This article was published by The Energy Mix on March 14, 2024.

Despite faster uptake of home heat pumps, the current pace of adoption is too slow to electrify space heating in all Canadian households by 2100, much less the 2050 target date for bringing the country to net-zero emissions, the Transition Accelerator’s Building Decarbonization Alliance warns in a report released last month.

Rather than assessing current policy support for building decarbonization, the report looks at the rate of progress that would be needed to achieve the country’s climate targets, the alliance explains. With the buildings sector accounting for 18 per cent of Canadian emissions, and 77 per cent of that attributed to fossil fuels used in space and water heating, the analysis focuses in on two technologies: heat pumps, and heat pump water heaters. It relies an “S-curve”, a tool modellers use to show what rapid adoption of a new technology might look like, to “underline the disparity between historical rates of change and the accelerated rates needed for effective climate action.”

To hit those markers over the next two decades, explain co-authors Aurélie Vérin and Mathieu Poirier, senior policy analyst and director of policy with the alliance, “the first years are critical to determining the pace for adoption.”

It isn’t uncommon for emerging technologies to hit an S-curve in their adoption: a chart in the report shows how it’s happened since 1900 for a dozen or more new advances, from land lines and flush toilets to colour TVs and smart phones. With heat pumps and heat pump water heaters, “we are only at the beginning of the adoption of these technologies in the residential sector,” Vérin and Poirier write.

The problem, at the moment, is that the country would need to install an additional 229,000 heat pumps and 82,600 heat pump water heaters between 2024 and 2026 to get on track to 100 per cent adoption by 2050.

“While there will be slow progress during the early years, signifying their gradual adoption, this will be followed by rapid increase in uptake, resulting in widespread mass-market adoption, and eventually reaching a saturation point as the market matures,” the report says. However, assuming replacement cycles of 15 years for most space heating equipment and 10 years for water heaters, the two devices would have to hit 100 per cent of new sales by 2035 and 2040, respectively, to approach full replacement by 2050.

The 19-page report includes regional breakdowns for Canadian provinces and the territories, and each page ends with the same call to action:

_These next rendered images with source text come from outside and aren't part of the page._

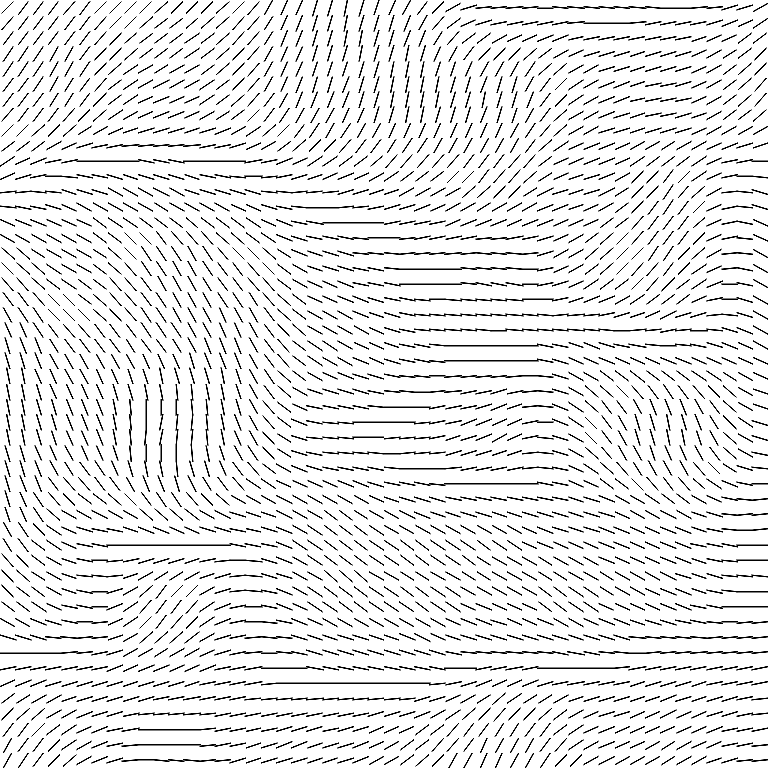
Reproduce this pattern procedurally as a WebGL 2 fragment shader.

```glsl
#version 300 es
precision highp float;
// Draws a grid of thin black dashes on white, turned by a smooth direction field.

uniform vec2 u_resolution;
out vec4 outColor;

const vec3 PAPER = vec3(1.0);
const vec3 INK = vec3(0.0);

const float DASHES_PER_SIDE = 50.0;  // grid cells across the canvas
const float DASH_LENGTH = 1.0;       // in grid cells, so level dashes join up
const float LATTICE = 512.0;         // drawing units per side, dash ends snap to them
const float HALF_STROKE = 0.5;       // in drawing units
const float EDGE_SOFTNESS = 0.4;     // in screen pixels

const float PATCH_COUNT = 4.6;       // noise patches across the canvas
const float PATCH_TURN = 1.2;        // radians
const float DETAIL_TURN = 0.32;      // radians, at twice the patch frequency
const float BAND_TURN = 0.42;        // radians, slow change from top to bottom
const float BAND_FREQUENCY = 6.6;
const float BAND_TOP = 0.97;
const vec2 SEED = vec2(17.0, 43.0);

// Hash of a lattice point, from -1 to 1.
float hash(vec2 p) {
    vec3 q = fract(vec3(p.xyx) * 0.1031);
    q += dot(q, q.yzx + 33.33);
    return 2.0 * fract((q.x + q.y) * q.z) - 1.0;
}

// Smooth value noise, from -1 to 1.
float valueNoise(vec2 p) {
    vec2 corner = floor(p);
    vec2 f = fract(p);
    vec2 fade = f * f * (3.0 - 2.0 * f);
    float low = mix(hash(corner), hash(corner + vec2(1.0, 0.0)), fade.x);
    float high = mix(hash(corner + vec2(0.0, 1.0)), hash(corner + 1.0), fade.x);
    return mix(low, high, fade.y);
}

// Dash angle at a canvas position: a broad band plus two layers of noise.
float fieldAngle(vec2 p) {
    vec2 q = p * PATCH_COUNT + SEED;
    return BAND_TURN * cos((p.y - BAND_TOP) * BAND_FREQUENCY)
         + PATCH_TURN * valueNoise(q)
         + DETAIL_TURN * valueNoise(2.0 * q + SEED);
}

vec2 snapToLattice(vec2 p) {
    return floor(p) + 0.5;
}

// Signed distance to a stroke, measured along the axes as a plotter steps it.
float strokeDistance(vec2 p, vec2 start, vec2 end) {
    vec2 span = end - start;
    vec2 offset = p - start;
    if (abs(span.y) > abs(span.x)) {
        span = span.yx;
        offset = offset.yx;
    }
    float across = abs(offset.y - offset.x * span.y / span.x);
    float along = abs(offset.x - 0.5 * span.x) - 0.5 * abs(span.x);
    return max(across, along) - HALF_STROKE;
}

void main() {
    float side = min(u_resolution.x, u_resolution.y);
    vec2 point = gl_FragCoord.xy / side;
    vec2 home = floor(point * DASHES_PER_SIDE);

    // Nearest dash among this cell and its neighbours.
    float nearest = LATTICE;
    for (int y = -1; y <= 1; y++) {
        for (int x = -1; x <= 1; x++) {
            vec2 center = (home + vec2(x, y) + 0.5) / DASHES_PER_SIDE;
            float angle = fieldAngle(center);
            vec2 reach = 0.5 * DASH_LENGTH / DASHES_PER_SIDE * vec2(cos(angle), sin(angle));
            vec2 start = snapToLattice((center - reach) * LATTICE);
            vec2 end = snapToLattice((center + reach) * LATTICE);
            nearest = min(nearest, strokeDistance(point * LATTICE, start, end));
        }
    }

    // Crisp edge, a fraction of a screen pixel wide.
    float edge = EDGE_SOFTNESS * LATTICE / side;
    float ink = clamp(0.5 - nearest / edge, 0.0, 1.0);
    outColor = vec4(mix(PAPER, INK, ink), 1.0);
}
```
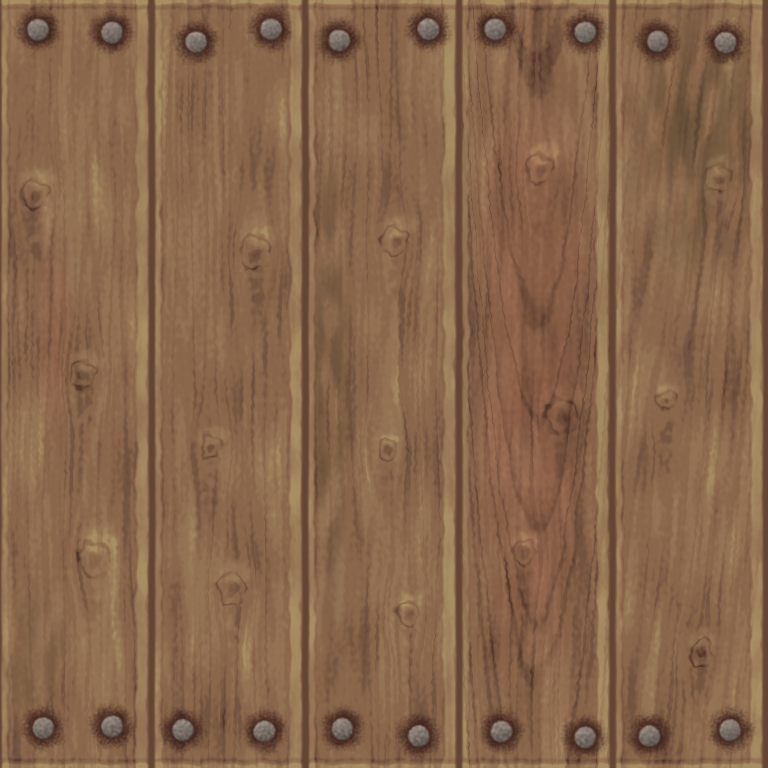
Reproduce this texture procedurally as a WebGL 2 fragment shader.

```glsl
#version 300 es
precision highp float;
// Five weathered upright wooden planks with knots, pale worn edges and rusty nails.
uniform vec2 u_resolution;
out vec4 fragColor;

const float PLANKS = 5.0;
const float SEAM_SHIFT = 0.012;
const vec3 DARK = vec3(0.33, 0.21, 0.16);
const vec3 SHADE = vec3(0.45, 0.33, 0.25);
const vec3 MID = vec3(0.54, 0.40, 0.29);
const vec3 LIGHT = vec3(0.58, 0.45, 0.33);
const vec3 PALE = vec3(0.66, 0.56, 0.39);
const vec3 RED = vec3(0.53, 0.345, 0.265);
const vec3 SOOT = vec3(0.40, 0.31, 0.22);
const vec3 RUST = vec3(0.23, 0.12, 0.10);
const vec3 STEEL = vec3(0.47, 0.43, 0.40);

vec2 hash2(vec2 p) {
  vec3 q = fract(p.xyx * vec3(0.1031, 0.1030, 0.0973));
  q += dot(q, q.yzx + 33.33);
  return fract((q.xx + q.yz) * q.zy);
}

float corner(vec2 cell, vec2 f, vec2 o) {
  return dot(hash2(cell + o) * 2.0 - 1.0, f - o);
}

// Gradient noise, roughly -0.7 to 0.7
float noise(vec2 p) {
  vec2 c = floor(p), f = fract(p);
  vec2 w = f * f * f * (f * (f * 6.0 - 15.0) + 10.0);
  return mix(mix(corner(c, f, vec2(0, 0)), corner(c, f, vec2(1, 0)), w.x),
             mix(corner(c, f, vec2(0, 1)), corner(c, f, vec2(1, 1)), w.x), w.y);
}

// Flat-topped soft ellipse
float stain(vec2 p, vec2 centre, vec2 radii) {
  vec2 d = (p - centre) / radii;
  float r2 = dot(d, d);
  return exp(-r2 * r2);
}

// Soft band of the given half width around zero
float band(float d, float halfWidth, float soft) {
  return 1.0 - smoothstep(halfWidth - soft, halfWidth + soft, abs(d));
}

vec3 woodRamp(float t) {
  vec3 c = mix(DARK, SHADE, smoothstep(-0.1, 0.2, t));
  c = mix(c, MID, smoothstep(0.2, 0.46, t));
  c = mix(c, LIGHT, smoothstep(0.48, 0.7, t));
  return mix(c, PALE, smoothstep(0.7, 1.0, t));
}

vec2 knotCentre(float id, float i) {
  vec2 h = hash2(vec2(id * 7.0 + 3.0, i * 5.0 + 11.0));
  return vec2((id + 0.22 + 0.5 * h.x) / PLANKS, 0.22 + 0.25 * i + 0.16 * (h.y - 0.5));
}

vec2 nailCentre(float id, vec2 side) {
  vec2 h = hash2(vec2(id * 3.0 + side.x, side.y + 21.0)) - 0.5;
  return vec2((id + mix(0.24, 0.77, side.x) + 0.1 * h.x) / PLANKS, mix(0.046, 0.953, side.y) + 0.02 * h.y);
}

// Broken dark ring and core, pale chipped wood above, shadow below; a change of tone
float knotTone(vec2 d, float radius) {
  float rough = noise(d * 65.0 + radius * 900.0);
  float r = length(d * vec2(1.0, 0.85)) + 0.009 * rough;
  float ring = band(r - radius, 0.0018, 0.0018) * smoothstep(-0.35, 0.1, noise(d * 50.0 + 7.0));
  float core = 1.0 - smoothstep(radius * 0.2, radius * 0.6, r);
  float chip = stain(d + 0.01 * rough, vec2(0.3, 1.2) * radius, vec2(1.3, 0.9) * radius);
  float tail = stain(d, vec2(0.006 * rough, -0.05), vec2(0.011, 0.045));
  return 0.28 * chip - 0.36 * ring - 0.3 * core - 0.2 * tail * smoothstep(-0.3, 0.2, rough);
}

float grainTone(vec2 g, float id) {
  vec2 p = g + vec2(0.0, id * 3.7);
  float patches = smoothstep(-0.2, 0.25, noise(p * vec2(14.0, 3.0)));
  float ripple = sin(p.x * 400.0 + 5.0 * noise(p * vec2(16.0, 3.0)));
  float rings = smoothstep(0.3, 0.9, ripple) * smoothstep(-0.35, 0.2, noise(p * vec2(50.0, 12.0) + 5.0));
  float lines = band(noise(p * vec2(48.0, 1.6)), 0.06, 0.06);
  float streaks = smoothstep(0.08, 0.4, noise(p * vec2(42.0, 6.0) + 9.0));
  return 0.24 * noise(p * vec2(130.0, 16.0)) + 0.34 * noise(p * vec2(26.0, 4.0))
       + 0.2 * streaks - 0.22 * rings * patches - 0.16 * lines;
}

vec3 addNail(vec3 c, vec2 d, vec2 seed, float px) {
  float r = length(d), rough = noise(d * 260.0 + seed * 90.0) + noise(d * 60.0 + seed * 50.0);
  float halo = 1.0 - smoothstep(0.011, 0.034, r + 0.006 * rough);
  c = mix(c, RUST, 0.92 * halo);
  float dome = dot(d, vec2(-0.35, 0.9)) / 0.014;
  vec3 metal = STEEL * (1.03 + 0.26 * dome + 0.28 * noise(d * 210.0 + seed * 30.0));
  return mix(c, metal, band(r + 0.0012 * rough, 0.0138, 0.0008 + px));
}

void main() {
  vec2 uv = gl_FragCoord.xy / u_resolution;
  float px = 1.0 / u_resolution.y;
  float x = uv.x * PLANKS + SEAM_SHIFT;
  float id = floor(x);

  // Ragged grain, slanted on the last plank; knots push it aside
  vec2 ragged = uv + 0.003 * vec2(noise(uv * 130.0), noise(uv * 130.0 + 40.0));
  vec2 grain = ragged + vec2(0.008 * noise(uv * vec2(9.0, 5.0)) - 0.09 * uv.y * step(3.5, id), 0.0);
  float knots = 0.0;
  for (float i = 0.0; i < 3.0; i++) {
    vec2 d = ragged - knotCentre(id, i);
    float size = hash2(vec2(id + 31.0, i)).x;
    grain.x -= 0.5 * d.x * stain(d, vec2(0.0), vec2(0.03, 0.06));
    knots += knotTone(d, mix(0.009, 0.021, size));
  }
  float tone = 0.56 + grainTone(grain, id) + knots;
  tone += 0.34 * noise(uv * vec2(13.0, 9.0) + id) + 0.17 * noise(uv * vec2(170.0, 120.0));

  // Pointed growth arches, stains and soot on individual planks
  float red = stain(ragged, vec2(0.695, 0.52), vec2(0.08, 0.42)) * (0.85 + 0.5 * noise(uv * 12.0));
  red += 0.6 * stain(uv, vec2(0.07, 0.56), vec2(0.025, 0.13));
  float arch = ragged.y * 0.12 - 9.0 * pow(ragged.x - 0.7, 2.0) + 0.006 * noise(uv * 18.0);
  tone -= 0.26 * step(2.5, id) * step(id, 3.5) * band(noise(vec2(arch * 75.0, 0.5)), 0.06, 0.05);
  float soot = stain(uv, vec2(0.905, 0.82), vec2(0.085, 0.16));
  soot += stain(uv, vec2(0.43, 0.5), vec2(0.021, 0.27)) + 0.6 * stain(uv, vec2(0.045, 0.15), vec2(0.04, 0.08));
  soot *= smoothstep(-0.3, 0.2, noise(grain * vec2(50.0, 14.0)));

  // Worn bevels beside each seam; the right edge of a plank is wider
  float seam = (x - round(x)) / PLANKS + 0.0012 * noise(vec2(uv.y * 14.0, round(x) + 0.5));
  float chipped = seam + 0.005 * noise(uv * vec2(20.0, 45.0));
  float wear = 0.85 + 0.7 * noise(vec2(uv.y * 20.0, id * 4.0 + sign(seam) + 0.5));
  float bevel = band(chipped + 0.0125, 0.007, 0.002) + 0.85 * band(chipped - 0.008, 0.0035, 0.002);
  float groove = band(chipped + 0.022, 0.001, 0.002) + band(chipped - 0.014, 0.001, 0.002);
  float endGap = min(uv.y, 1.0 - uv.y) + 0.004 * noise(uv * vec2(45.0, 20.0));
  tone = mix(tone, 0.62 + 0.35 * wear + 0.2 * (tone - 0.5), 0.85 * min(bevel, 1.0));
  tone += 0.35 * band(endGap, 0.005, 0.002) - 0.14 * groove - 0.25 * band(endGap - 0.010, 0.002, 0.003);

  vec3 color = woodRamp(tone);
  float open = 1.0 - 0.8 * min(bevel, 1.0);
  color = mix(color, RED * (0.7 + 0.55 * tone), 0.75 * min(red, 1.0) * open);
  color = mix(color, SOOT * (0.85 + 0.3 * tone), 0.75 * min(soot, 1.0) * open);
  color = mix(color, mix(DARK, SHADE, 0.5), band(seam, 0.0042, 0.0012 + px));

  for (int i = 0; i < 4; i++) {
    vec2 side = vec2(i & 1, i >> 1), centre = nailCentre(id, side);
    color = addNail(color, uv - centre, centre, px);
  }
  fragColor = vec4(color, 1.0);
}
```
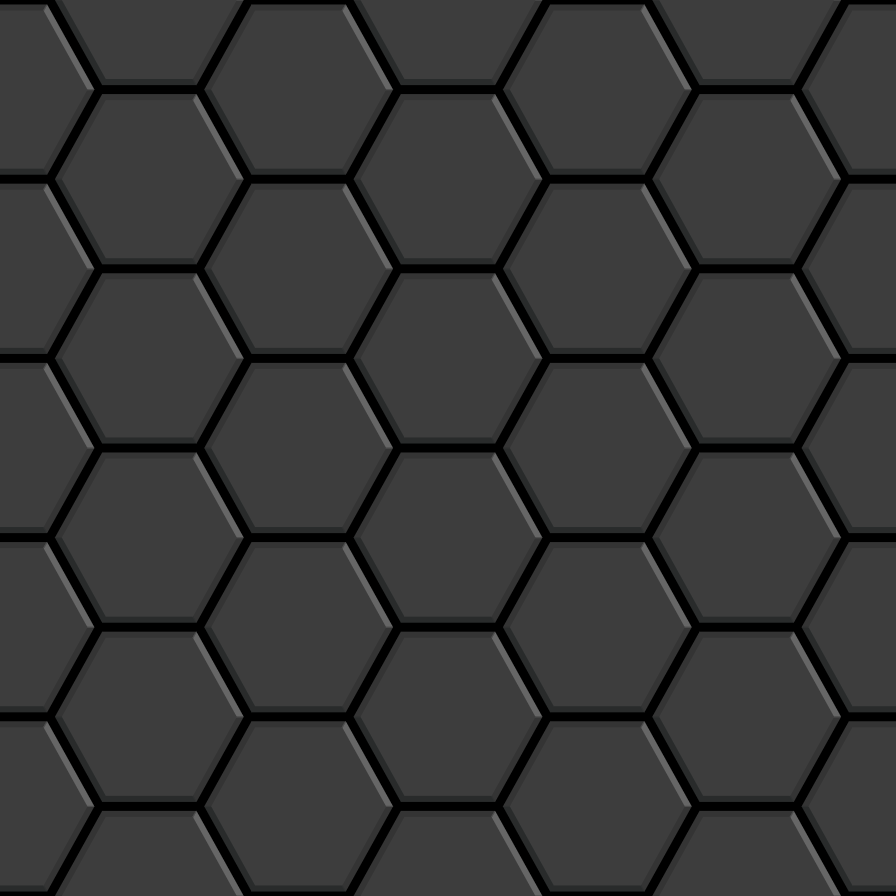
This pattern is drawn by a three.js fragment shader. Its source:

```glsl
// Dark hexagonal tiles with black joints and a thin mitred bevel, lit from the upper right.
// Two interleaved rectangular lattices, 3 across by 5 down, hold the tile centres;
// the depth inside the nearest tile separates joint, bevel and face.
varying vec2 vUv;

const vec2 PERIOD = vec2(1.0 / 3.0, 1.0 / 5.0);

// Offset from the closest centre of a lattice that starts at origin
vec2 foldToCell(vec2 p, vec2 origin) {
  return (fract((p - origin) / PERIOD + 0.5) - 0.5) * PERIOD;
}

// Depth inside the six sides, as opposite pairs:
// front = top, upper right, lower right; back = bottom, lower left, upper left
void sideDepths(vec2 p, out vec3 front, out vec3 back) {
  vec2 slant = normalize(vec2(9.0, 5.0));
  vec3 inradius = vec3(0.1, dot(slant, PERIOD * 0.25), dot(slant, PERIOD * 0.25));
  vec3 along = vec3(p.y, dot(p, slant), dot(p, slant * vec2(1.0, -1.0)));
  front = inradius - along;
  back = inradius + along;
}

float nearestSide(vec3 front, vec3 back) {
  vec3 d = min(front, back);
  return min(d.x, min(d.y, d.z));
}

// Antialiased step, one pixel wide
float edge(float threshold, float d, float pixel) {
  return clamp((d - threshold) / pixel + 0.5, 0.0, 1.0);
}

void main() {
  float pixel = max(fwidth(vUv.x), fwidth(vUv.y));

  // Keep the lattice whose tile contains this point
  vec3 front, back, otherFront, otherBack;
  sideDepths(foldToCell(vUv, vec2(0.0, 0.5) * PERIOD), front, back);
  sideDepths(foldToCell(vUv, vec2(0.5, 0.0) * PERIOD), otherFront, otherBack);
  if (nearestSide(otherFront, otherBack) > nearestSide(front, back)) {
    front = otherFront;
    back = otherBack;
  }
  float depth = nearestSide(front, back);

  // Bevel: each side has its own tone, blended along the mitres
  vec3 frontWeight = clamp(1.0 - (front - depth) / pixel, 0.0, 1.0);
  vec3 backWeight = clamp(1.0 - (back - depth) / pixel, 0.0, 1.0);
  vec3 bevel = vec3(0.40) * frontWeight.y
             + vec3(0.205) * (frontWeight.x + frontWeight.z + backWeight.z)
             + vec3(0.16, 0.17, 0.17) * (backWeight.x + backWeight.y);
  bevel /= dot(frontWeight + backWeight, vec3(1.0));

  // Face inside the bevel, black joint outside it
  vec3 color = mix(bevel, vec3(0.241), edge(0.0118, depth, pixel));
  color *= edge(0.005, depth, pixel);
  gl_FragColor = vec4(color, 1.0);
}
```
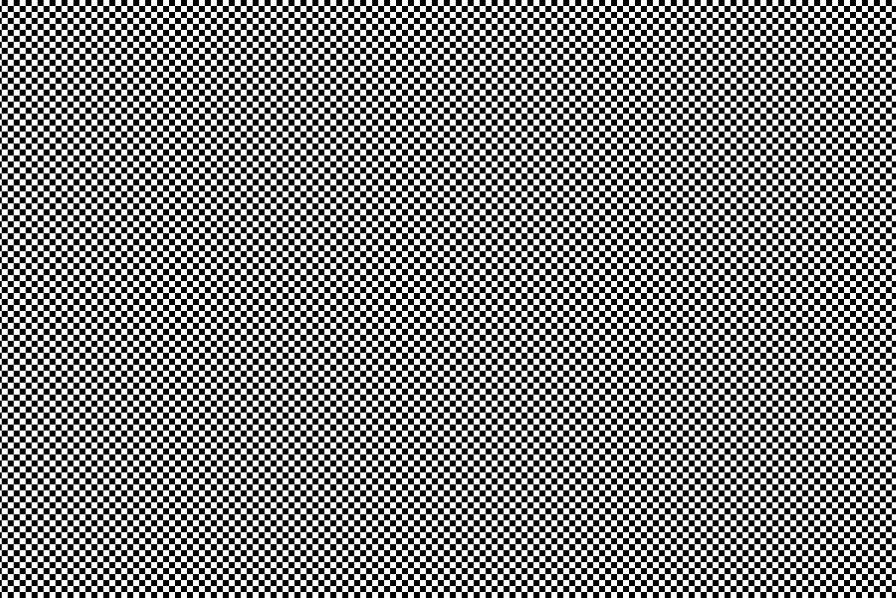
Write a Shadertoy shader that draws this pattern.

```glsl
// Fine black and white checkerboard, box filtered and seamlessly tiling.

const vec2 REPEATS = vec2(75.0, 50.0);   // check pairs across and down
const vec2 PHASE = vec2(0.3, 0.0);       // shift of the grid, in checks
const vec3 INK = vec3(0.01);
const vec3 PAPER = vec3(0.99);

// Integral of a square wave that is +1 on [0,1) and -1 on [1,2)
vec2 squareIntegral(vec2 p) {
    return 1.0 - abs(mod(p, 2.0) - 1.0);
}

// Square wave averaged over a window of the given width
vec2 smoothSquare(vec2 p, vec2 width) {
    vec2 halfWidth = 0.5 * width;
    return (squareIntegral(p + halfWidth) - squareIntegral(p - halfWidth)) / width;
}

// Checker coverage: 0 on dark checks, 1 on light checks
float checker(vec2 p, vec2 width) {
    vec2 wave = smoothSquare(p, width);
    return 0.5 + 0.5 * wave.x * wave.y;
}

void mainImage(out vec4 fragColor, in vec2 fragCoord) {
    // Two checks per repeat, so opposite edges join
    vec2 checks = 2.0 * REPEATS;
    vec2 p = fragCoord / iResolution.xy * checks - PHASE;
    vec2 pixelWidth = checks / iResolution.xy;

    vec3 color = mix(INK, PAPER, checker(p, pixelWidth));
    fragColor = vec4(color, 1.0);
}
```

“These first years are critical as they will determine the pace for adoption for the next two decades. The transition must accelerate to improve the chances of successfully meeting net zero emissions by 2050.”

Facebook Comments

Be the first to comment

Leave a Reply

Your email address will not be published.


*